- It still did well. For a non-Star Wars movie, this opening would be considered a success. It grossed $84,751,000 in the opening three-day weekend, which is the 80th-best opening weekend of all-time. That’s nothing special, but it’s also not terrible. It had a better opening weekend than films such as: Star Wars Episode II: Attack of the Clones, Star Wars Episode I: The Phantom Menace, the three Hobbit films, the three Lord of the Rings films, two Harry Potter movies (The Half-Blood Prince and The Order of the Phoenix), Avatar, and animated films such as Monsters, Inc., Monsters University, Zootopia, The Incredibles, The LEGO Movie, Frozen, Toy Story 2, etc. Here’s my point: all things equal, Solo still did quite well for its opening weekend. The concern is that it’s a Star Wars film and that it fell short of projections, but amidst that we must not miss that it still did fine overall.
- The movie actually exceeds expectations. One of the real interesting things, as Jason Ward pointed out on Twitter over the weekend, is that while the film has disappointed relative to the box office, it has far exceeded the expectations of many moviegoers as far as the movie itself goes. But ironically, that’s not being discussed much. When The Last Jedi did really well at the box office, much of the discussion was on a small percentage of fans who didn’t like the movie. When Solo isn’t doing well at the box office, much of the discussion is on the poor box office numbers. That inconsistency should suggest that perhaps the focus is primarily about finding fault with Star Wars.

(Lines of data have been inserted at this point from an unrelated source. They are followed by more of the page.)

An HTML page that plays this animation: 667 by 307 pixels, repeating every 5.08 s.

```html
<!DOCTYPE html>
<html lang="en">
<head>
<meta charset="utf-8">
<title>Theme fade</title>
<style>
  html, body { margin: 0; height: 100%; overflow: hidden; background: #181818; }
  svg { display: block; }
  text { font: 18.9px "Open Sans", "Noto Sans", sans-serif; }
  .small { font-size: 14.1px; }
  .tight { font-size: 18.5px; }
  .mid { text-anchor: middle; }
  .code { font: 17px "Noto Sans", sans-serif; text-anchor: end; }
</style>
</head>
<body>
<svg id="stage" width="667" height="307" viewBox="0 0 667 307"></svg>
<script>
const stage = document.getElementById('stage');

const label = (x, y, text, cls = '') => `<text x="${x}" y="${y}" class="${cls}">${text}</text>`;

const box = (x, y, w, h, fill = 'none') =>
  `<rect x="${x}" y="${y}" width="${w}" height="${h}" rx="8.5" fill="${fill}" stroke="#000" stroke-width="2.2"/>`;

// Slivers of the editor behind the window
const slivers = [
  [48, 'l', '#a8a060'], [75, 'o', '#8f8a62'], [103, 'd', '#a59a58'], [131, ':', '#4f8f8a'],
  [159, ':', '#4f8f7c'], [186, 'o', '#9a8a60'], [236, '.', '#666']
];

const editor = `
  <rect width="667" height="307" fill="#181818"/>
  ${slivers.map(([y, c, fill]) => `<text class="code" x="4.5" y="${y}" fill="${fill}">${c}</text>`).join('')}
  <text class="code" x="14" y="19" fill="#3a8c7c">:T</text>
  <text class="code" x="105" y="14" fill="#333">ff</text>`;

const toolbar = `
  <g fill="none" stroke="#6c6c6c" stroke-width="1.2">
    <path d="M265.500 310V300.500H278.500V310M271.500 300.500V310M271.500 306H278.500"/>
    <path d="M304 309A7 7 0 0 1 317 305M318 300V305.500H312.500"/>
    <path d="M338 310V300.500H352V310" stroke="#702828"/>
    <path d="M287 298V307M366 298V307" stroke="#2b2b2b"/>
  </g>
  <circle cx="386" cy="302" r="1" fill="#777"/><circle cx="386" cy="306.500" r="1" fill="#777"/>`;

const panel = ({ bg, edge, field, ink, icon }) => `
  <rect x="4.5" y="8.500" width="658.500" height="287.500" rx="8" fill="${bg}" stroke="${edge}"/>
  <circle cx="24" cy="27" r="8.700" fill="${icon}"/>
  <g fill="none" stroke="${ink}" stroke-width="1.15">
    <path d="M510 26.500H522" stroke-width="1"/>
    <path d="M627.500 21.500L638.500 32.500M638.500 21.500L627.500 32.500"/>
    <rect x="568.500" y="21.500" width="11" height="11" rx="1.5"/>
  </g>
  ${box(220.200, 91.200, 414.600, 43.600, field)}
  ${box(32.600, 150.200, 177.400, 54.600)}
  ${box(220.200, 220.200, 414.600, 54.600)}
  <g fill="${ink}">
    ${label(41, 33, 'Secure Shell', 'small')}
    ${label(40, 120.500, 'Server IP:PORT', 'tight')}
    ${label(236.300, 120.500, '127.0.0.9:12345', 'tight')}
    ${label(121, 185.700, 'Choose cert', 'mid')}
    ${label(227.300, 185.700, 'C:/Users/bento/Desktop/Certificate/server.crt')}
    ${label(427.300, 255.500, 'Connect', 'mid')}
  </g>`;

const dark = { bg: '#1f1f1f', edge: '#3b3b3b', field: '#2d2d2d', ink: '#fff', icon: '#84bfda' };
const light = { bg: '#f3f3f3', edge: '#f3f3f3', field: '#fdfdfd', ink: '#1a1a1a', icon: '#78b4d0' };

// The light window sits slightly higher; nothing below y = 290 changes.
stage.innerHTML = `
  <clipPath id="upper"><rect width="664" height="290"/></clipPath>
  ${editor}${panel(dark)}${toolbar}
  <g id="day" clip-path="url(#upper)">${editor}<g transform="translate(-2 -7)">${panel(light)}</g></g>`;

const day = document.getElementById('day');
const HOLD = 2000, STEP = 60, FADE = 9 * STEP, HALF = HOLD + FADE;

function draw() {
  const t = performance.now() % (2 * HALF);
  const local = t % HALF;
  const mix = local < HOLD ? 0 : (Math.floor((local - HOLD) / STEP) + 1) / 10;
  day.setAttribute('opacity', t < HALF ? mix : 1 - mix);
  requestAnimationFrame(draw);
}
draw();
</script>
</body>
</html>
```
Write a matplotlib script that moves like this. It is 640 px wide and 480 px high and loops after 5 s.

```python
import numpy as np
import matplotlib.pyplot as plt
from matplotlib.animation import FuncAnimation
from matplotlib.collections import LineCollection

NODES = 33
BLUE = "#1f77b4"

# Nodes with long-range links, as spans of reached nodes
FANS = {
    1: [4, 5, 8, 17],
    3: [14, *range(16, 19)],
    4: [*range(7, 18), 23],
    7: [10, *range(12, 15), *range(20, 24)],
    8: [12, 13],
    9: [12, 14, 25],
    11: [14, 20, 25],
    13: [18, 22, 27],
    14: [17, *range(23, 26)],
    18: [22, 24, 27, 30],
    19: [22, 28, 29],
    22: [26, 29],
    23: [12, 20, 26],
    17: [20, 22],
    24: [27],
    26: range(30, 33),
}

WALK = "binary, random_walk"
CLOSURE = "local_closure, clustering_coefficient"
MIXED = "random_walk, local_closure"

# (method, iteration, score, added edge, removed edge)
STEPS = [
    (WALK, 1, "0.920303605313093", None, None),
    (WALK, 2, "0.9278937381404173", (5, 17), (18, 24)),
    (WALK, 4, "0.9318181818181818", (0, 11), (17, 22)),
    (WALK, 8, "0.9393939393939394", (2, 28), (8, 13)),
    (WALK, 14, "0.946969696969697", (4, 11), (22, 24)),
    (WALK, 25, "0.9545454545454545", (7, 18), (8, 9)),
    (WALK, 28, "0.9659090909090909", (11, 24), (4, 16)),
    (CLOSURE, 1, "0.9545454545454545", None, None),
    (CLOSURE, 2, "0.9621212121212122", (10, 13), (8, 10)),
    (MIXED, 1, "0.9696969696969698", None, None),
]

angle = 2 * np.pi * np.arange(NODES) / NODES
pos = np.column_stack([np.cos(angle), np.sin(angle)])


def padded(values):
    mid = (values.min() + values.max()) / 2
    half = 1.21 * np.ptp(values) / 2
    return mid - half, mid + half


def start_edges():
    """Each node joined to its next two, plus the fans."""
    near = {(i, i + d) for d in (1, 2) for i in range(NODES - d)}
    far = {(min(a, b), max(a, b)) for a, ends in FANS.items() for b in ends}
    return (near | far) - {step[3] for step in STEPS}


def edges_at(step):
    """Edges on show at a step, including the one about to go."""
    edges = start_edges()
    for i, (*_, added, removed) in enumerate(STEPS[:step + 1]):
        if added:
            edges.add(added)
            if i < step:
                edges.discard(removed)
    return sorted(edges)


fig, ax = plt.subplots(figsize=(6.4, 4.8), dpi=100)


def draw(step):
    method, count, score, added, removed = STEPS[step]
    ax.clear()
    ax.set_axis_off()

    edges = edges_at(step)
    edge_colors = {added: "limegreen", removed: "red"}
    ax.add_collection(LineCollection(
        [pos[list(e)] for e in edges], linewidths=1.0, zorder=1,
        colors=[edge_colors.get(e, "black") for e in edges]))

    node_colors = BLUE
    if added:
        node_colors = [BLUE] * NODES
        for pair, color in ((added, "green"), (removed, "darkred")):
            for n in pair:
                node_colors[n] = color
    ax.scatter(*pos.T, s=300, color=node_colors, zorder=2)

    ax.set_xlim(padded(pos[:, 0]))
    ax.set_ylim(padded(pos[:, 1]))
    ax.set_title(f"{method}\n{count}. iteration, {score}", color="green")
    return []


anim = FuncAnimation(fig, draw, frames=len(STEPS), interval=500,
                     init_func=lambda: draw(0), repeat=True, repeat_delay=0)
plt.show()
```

It seems that Disney is exploring why Solo fell short of projections at the box office this weekend, as well they should. After all, as Beckett says, “there’s a lesson to be learned here.” There are surely lessons for Lucasfilm to learn from this, including (but not limited to): Star Wars needs to figure out its’ marketing in China; Star Wars is dependent upon the casual fans for massive box office success; Star Wars must be careful not to diminish the excitement of a new film; Star Wars might be better suited for a December release rather than in the midst of a massive summer lineup; etc. All of that is well and good.
But I also sincerely hope that these box office numbers won’t deter Lucasfilm from future storytelling or even a Solo sequel. These films are not expected to be as massive as the Skywalker saga, and that’s ok. After all, Marvel doesn’t panic and change course when Ant-Man doesn’t do as well as an Avengers film. The same principle should be true of Star Wars. So for Star Wars, as they’re going to be moving away from the Skywalker saga following next year’s Episode IX, the real challenge is to figure out how to market other films and get those to do well also. And the solution for that isn’t to stop making these films, it’s to figure out how to drive excitement for them.
Solo is really well done, a wonderful addition to the Star Wars saga, and a really enjoyable ride. And the focus for Lucasfilm should continue to be on high quality productions, not going away from what they’re doing but figuring out how to make what they’re doing appeal to more general audiences like the saga films do.